When “La Muerte” came out I was nearly impressed again. Still, nice though the album was, it had some major flaws. It felt a bit overlong and incoherent ( or sloppily-written, if you like). Take track three –“You could make me kill”; it starts with King Diamondesque guitar harmonies and is, by and large, a slow heavy metal song , but with unimaginative death metal drumming, which sticks out like a sore thumb. I could muster a similarly scathing comment about most songs, which just goes to show the album wasn’t exactly what I had been expecting the re-formed Gorefest to be capable of ( not that I really had been expecting that much; just a figure of speech, see? ).
Then “Rise to Ruin” was released and my prayers were answered. I’m back in the fanboy mode. I’m in awe. It’s almost religious. Most nights for the last couple of months my going-to-bed routine has been something like: “Gorguts? Gorerotted? Surely not Gorefest again?! ... Yeah, go on then…”

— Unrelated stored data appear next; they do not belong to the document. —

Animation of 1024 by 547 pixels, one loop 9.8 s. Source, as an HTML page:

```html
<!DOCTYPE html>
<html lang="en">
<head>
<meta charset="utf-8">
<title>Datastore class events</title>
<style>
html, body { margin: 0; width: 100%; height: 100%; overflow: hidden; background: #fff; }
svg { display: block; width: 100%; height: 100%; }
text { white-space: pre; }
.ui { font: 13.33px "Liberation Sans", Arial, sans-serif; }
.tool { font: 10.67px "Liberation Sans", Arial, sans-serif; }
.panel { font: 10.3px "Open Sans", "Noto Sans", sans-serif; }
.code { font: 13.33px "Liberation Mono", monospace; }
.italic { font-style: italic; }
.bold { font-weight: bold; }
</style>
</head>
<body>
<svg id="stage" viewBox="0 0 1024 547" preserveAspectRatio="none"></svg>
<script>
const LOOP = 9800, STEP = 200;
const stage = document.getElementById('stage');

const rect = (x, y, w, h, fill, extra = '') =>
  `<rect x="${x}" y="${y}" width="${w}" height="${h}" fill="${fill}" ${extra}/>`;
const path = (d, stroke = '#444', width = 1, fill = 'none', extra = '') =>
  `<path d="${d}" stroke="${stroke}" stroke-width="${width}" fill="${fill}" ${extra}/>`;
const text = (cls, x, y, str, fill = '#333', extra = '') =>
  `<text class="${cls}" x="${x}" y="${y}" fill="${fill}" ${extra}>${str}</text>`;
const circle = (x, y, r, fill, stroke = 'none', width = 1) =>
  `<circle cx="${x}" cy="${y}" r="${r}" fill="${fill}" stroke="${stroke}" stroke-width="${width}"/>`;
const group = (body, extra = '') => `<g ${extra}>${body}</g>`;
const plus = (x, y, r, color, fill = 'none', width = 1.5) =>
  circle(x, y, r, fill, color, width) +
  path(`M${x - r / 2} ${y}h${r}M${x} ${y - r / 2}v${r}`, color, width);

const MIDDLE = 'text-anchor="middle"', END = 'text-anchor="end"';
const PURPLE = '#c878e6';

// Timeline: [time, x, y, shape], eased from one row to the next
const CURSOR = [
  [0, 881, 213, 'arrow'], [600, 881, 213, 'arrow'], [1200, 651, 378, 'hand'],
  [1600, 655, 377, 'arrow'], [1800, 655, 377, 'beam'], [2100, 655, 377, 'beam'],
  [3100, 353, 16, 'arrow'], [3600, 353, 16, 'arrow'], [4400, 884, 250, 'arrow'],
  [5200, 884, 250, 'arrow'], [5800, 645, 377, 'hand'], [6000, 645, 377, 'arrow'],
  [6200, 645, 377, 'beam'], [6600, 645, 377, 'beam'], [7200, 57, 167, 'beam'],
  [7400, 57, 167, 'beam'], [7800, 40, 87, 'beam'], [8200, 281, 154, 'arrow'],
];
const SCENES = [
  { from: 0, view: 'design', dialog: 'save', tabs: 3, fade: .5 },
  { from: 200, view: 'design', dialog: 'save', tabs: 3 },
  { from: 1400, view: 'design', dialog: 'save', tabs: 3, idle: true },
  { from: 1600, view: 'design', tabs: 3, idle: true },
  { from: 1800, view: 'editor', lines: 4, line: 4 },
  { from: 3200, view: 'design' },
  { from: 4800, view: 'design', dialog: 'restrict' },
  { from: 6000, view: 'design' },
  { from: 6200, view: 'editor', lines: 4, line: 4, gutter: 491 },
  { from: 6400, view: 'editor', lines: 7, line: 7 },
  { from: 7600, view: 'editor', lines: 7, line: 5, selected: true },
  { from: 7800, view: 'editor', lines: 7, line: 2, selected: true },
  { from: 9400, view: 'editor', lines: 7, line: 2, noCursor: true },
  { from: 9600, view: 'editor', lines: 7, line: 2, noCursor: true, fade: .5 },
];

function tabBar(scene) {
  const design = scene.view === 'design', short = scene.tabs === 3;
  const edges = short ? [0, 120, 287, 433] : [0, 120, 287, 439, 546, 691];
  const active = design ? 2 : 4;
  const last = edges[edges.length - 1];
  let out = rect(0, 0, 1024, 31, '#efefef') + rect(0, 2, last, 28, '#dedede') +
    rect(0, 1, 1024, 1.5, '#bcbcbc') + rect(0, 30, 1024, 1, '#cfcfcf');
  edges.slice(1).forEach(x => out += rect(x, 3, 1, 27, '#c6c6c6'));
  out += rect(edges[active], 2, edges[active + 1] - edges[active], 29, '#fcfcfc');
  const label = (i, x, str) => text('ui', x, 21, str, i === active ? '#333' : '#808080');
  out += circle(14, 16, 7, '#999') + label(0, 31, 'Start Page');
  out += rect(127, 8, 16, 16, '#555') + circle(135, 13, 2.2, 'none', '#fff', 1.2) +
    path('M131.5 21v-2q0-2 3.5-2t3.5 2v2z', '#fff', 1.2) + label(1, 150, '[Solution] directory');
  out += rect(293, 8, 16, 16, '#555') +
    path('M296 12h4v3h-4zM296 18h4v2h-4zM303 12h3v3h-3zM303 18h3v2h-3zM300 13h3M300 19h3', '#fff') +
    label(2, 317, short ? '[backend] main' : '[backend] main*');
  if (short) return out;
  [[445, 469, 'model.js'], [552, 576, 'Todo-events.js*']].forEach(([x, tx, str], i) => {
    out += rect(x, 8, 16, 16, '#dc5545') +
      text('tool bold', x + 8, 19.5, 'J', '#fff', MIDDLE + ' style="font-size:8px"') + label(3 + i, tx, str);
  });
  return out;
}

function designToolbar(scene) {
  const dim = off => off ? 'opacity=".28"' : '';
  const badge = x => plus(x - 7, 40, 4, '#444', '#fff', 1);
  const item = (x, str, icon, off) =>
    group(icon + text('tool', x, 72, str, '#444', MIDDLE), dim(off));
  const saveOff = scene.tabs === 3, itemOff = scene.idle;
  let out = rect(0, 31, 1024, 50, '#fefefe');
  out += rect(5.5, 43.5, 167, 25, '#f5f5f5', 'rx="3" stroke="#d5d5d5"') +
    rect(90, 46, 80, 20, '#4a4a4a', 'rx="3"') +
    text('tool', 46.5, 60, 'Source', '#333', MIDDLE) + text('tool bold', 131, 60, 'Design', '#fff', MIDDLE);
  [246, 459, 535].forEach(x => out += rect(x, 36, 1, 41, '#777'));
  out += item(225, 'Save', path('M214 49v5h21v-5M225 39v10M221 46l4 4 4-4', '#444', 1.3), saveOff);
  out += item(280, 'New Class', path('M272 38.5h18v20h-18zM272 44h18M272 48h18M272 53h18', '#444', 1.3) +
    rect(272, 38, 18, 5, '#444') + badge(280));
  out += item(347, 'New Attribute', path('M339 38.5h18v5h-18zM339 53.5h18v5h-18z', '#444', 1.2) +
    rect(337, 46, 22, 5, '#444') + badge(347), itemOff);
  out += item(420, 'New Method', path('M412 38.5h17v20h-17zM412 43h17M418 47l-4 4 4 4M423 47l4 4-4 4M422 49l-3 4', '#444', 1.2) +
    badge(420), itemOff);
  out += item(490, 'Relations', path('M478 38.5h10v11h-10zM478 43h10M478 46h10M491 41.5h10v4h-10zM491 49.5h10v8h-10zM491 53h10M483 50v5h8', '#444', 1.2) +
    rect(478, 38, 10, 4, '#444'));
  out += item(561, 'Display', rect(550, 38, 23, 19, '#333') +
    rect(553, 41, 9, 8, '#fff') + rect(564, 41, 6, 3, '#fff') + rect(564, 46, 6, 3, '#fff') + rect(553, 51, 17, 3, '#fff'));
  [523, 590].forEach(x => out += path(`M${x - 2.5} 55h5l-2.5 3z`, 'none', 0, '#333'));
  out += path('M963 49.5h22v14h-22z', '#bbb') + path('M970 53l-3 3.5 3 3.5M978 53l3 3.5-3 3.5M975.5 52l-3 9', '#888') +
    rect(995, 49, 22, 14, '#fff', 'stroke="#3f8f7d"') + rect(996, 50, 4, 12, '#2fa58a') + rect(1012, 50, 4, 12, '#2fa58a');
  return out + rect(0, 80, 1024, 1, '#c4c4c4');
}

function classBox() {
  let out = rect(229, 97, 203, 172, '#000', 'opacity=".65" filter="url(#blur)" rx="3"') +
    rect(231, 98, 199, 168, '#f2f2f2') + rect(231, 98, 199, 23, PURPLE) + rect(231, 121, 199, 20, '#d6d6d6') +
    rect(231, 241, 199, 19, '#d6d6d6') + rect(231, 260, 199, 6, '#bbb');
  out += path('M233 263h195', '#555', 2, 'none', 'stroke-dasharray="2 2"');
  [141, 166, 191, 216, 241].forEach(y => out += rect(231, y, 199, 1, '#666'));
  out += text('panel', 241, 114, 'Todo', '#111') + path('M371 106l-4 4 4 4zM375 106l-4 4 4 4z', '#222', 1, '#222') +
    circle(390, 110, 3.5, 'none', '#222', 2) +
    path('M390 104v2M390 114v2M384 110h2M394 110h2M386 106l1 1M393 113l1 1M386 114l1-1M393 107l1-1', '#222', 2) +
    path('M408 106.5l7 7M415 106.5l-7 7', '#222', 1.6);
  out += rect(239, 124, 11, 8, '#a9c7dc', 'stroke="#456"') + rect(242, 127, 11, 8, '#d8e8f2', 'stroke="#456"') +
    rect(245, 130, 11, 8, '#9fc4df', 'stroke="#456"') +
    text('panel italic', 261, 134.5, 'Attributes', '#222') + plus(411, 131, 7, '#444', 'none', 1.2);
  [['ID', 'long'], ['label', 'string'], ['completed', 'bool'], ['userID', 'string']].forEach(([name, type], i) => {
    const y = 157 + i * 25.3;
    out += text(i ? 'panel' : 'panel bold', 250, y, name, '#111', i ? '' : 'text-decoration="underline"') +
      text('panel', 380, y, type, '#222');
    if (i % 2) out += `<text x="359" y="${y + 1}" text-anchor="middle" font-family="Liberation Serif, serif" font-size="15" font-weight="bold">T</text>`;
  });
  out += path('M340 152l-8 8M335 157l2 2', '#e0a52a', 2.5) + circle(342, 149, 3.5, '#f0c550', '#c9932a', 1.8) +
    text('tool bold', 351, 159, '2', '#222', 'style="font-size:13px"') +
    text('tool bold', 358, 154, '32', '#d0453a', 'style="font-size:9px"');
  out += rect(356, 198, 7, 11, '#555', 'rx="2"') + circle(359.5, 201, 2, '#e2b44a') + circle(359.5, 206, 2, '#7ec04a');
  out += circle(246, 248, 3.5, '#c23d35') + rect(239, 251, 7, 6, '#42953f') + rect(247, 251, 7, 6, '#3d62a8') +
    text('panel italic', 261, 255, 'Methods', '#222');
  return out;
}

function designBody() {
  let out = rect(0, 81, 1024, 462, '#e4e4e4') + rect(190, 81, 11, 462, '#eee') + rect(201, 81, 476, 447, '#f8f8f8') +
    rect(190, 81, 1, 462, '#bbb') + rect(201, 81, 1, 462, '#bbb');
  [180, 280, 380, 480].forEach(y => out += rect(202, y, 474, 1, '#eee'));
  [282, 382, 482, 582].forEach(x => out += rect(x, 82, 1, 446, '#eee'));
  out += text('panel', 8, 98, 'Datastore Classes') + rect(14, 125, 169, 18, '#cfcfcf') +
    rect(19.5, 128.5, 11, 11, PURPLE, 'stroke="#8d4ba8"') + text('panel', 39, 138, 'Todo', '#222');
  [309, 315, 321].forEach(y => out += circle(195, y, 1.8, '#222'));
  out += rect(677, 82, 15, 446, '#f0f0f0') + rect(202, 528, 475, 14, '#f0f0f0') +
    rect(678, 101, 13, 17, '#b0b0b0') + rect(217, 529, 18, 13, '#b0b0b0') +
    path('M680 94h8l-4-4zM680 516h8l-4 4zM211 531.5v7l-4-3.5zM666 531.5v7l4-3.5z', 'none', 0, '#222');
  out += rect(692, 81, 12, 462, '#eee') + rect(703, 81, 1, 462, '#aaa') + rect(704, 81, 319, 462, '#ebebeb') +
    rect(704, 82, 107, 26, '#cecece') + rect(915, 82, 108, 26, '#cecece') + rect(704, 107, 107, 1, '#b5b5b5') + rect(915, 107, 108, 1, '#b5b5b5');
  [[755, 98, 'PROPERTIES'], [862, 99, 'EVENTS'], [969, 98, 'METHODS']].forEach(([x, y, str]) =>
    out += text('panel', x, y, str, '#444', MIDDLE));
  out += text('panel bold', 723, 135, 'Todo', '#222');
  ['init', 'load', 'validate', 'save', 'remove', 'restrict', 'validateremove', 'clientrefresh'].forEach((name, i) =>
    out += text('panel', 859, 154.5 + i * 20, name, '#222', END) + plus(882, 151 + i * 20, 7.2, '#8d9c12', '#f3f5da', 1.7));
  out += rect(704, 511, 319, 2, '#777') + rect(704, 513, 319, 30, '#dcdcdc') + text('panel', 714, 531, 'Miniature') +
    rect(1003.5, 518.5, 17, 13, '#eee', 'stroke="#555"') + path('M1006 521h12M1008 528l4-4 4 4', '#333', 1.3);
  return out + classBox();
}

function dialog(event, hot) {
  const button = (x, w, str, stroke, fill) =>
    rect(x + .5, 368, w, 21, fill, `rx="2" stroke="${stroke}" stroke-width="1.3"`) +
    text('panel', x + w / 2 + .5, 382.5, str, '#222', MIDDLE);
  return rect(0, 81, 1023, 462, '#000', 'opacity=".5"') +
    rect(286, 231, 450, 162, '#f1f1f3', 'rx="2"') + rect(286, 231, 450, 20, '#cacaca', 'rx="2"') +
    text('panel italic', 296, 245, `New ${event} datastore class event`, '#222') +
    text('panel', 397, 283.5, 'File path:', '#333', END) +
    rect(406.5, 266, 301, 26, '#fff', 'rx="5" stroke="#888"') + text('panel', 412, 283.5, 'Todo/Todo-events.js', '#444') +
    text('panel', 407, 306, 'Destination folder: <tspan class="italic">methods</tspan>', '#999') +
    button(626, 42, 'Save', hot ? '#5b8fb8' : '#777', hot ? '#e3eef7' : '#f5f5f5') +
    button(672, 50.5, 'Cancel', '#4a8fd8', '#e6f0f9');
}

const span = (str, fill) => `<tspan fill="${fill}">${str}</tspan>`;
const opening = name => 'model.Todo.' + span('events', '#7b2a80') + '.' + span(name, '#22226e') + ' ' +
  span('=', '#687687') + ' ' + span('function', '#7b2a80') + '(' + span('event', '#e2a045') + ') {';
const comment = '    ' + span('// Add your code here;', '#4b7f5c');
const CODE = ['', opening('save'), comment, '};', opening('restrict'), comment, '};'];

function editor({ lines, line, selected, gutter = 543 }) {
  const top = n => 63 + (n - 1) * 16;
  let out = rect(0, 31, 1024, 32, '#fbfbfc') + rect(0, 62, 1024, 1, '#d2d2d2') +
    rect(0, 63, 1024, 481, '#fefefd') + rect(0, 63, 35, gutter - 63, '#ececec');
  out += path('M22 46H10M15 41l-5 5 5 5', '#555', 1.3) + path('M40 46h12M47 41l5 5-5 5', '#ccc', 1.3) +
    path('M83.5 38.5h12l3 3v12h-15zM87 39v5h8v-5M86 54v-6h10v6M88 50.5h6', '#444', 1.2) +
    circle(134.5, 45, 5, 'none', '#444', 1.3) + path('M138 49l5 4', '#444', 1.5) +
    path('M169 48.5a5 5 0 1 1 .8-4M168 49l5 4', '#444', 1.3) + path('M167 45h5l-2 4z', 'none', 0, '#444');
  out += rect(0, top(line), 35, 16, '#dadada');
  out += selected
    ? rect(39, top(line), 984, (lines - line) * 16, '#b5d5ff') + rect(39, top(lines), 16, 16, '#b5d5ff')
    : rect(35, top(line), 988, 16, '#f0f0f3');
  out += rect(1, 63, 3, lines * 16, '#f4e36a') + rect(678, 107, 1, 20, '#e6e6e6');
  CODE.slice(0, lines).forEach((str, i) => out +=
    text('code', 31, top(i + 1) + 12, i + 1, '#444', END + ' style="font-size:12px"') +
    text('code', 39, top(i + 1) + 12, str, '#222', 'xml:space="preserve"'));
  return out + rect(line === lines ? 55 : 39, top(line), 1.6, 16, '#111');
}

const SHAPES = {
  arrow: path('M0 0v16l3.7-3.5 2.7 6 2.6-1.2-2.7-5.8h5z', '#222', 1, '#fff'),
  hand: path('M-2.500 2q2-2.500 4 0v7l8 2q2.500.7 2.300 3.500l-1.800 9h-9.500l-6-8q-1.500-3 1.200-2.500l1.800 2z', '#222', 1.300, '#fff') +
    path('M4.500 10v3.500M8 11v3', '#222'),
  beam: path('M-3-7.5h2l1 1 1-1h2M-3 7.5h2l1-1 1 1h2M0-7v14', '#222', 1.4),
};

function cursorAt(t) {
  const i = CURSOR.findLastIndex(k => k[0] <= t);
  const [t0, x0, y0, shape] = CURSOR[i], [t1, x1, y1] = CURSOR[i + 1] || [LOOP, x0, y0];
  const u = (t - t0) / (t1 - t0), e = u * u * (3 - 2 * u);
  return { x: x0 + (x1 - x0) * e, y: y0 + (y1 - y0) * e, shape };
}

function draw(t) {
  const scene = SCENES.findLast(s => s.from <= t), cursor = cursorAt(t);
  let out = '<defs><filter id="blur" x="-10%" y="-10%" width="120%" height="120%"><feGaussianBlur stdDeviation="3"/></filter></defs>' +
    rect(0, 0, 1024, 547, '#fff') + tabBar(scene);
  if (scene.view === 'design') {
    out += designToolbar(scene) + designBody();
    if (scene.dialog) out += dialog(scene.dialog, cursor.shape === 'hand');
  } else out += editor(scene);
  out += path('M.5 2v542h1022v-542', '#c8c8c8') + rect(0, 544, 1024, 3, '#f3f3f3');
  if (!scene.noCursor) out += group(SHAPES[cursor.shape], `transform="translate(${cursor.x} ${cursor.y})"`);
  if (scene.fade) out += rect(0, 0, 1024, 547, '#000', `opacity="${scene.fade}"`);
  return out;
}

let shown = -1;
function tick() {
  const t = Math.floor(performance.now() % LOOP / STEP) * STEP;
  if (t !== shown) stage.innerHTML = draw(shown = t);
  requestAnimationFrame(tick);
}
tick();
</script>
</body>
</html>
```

What exactly is so good about the latest release? In a word: everything. Although it doesn’ t feel so much different from “La Muerte” (take first tracks: similar sound, similar structure, similar riff count) it is that little bit better in every meaningful area. But then again, a little does suffice. Gorefest may not have been major mould-breakers at any point in their career, but this is the second occasion when they have used all the right ingredients in perfect proportions to achieve top-notch output. You’ve got it all here and then some. Apart from the trademark lotsa sludgy goodness interspersed with faaaarghst death metal passages and melodic leads there are some pockets of, well, experimentation? Nothing too off-kilter, of course. Take that middle bit in “Revolt”; it’s like a death metal version of the recitation passage in Maiden’s “Rhyme of the Ancient Mariner”, isn’t it? Still, it does the trick surprisingly well, creating the much desired ominous atmosphere.
The overall sound of the guitars is a surprisingly contemporary mean of “False” and “Erase”. There is plenty of attention to details and though I would never call the band’s songwriting baroque there are lots of little hooks that dig into your subconscious. The first twenty-five seconds of the album alone make it worth your money. Isn’t that buzz of amplified guitar pick-ups with a few muted string creaks a brilliant idea? It gives you the feeling of having the band play a private show in your house, or you being in their rehearsal room. Then the riff kicks in and then the lead arpeggioed fast as hell in that unmistakeably GOREFEST way. Yes!
It’s just not my style to do a track-by-track, so I think this will have to do for now. If, like me, you love the masterpiece that is “False", you are likely to enjoy “Rise to Ruin” as much as I do. Quality, mate! Can they match it in future? I certainly hope so.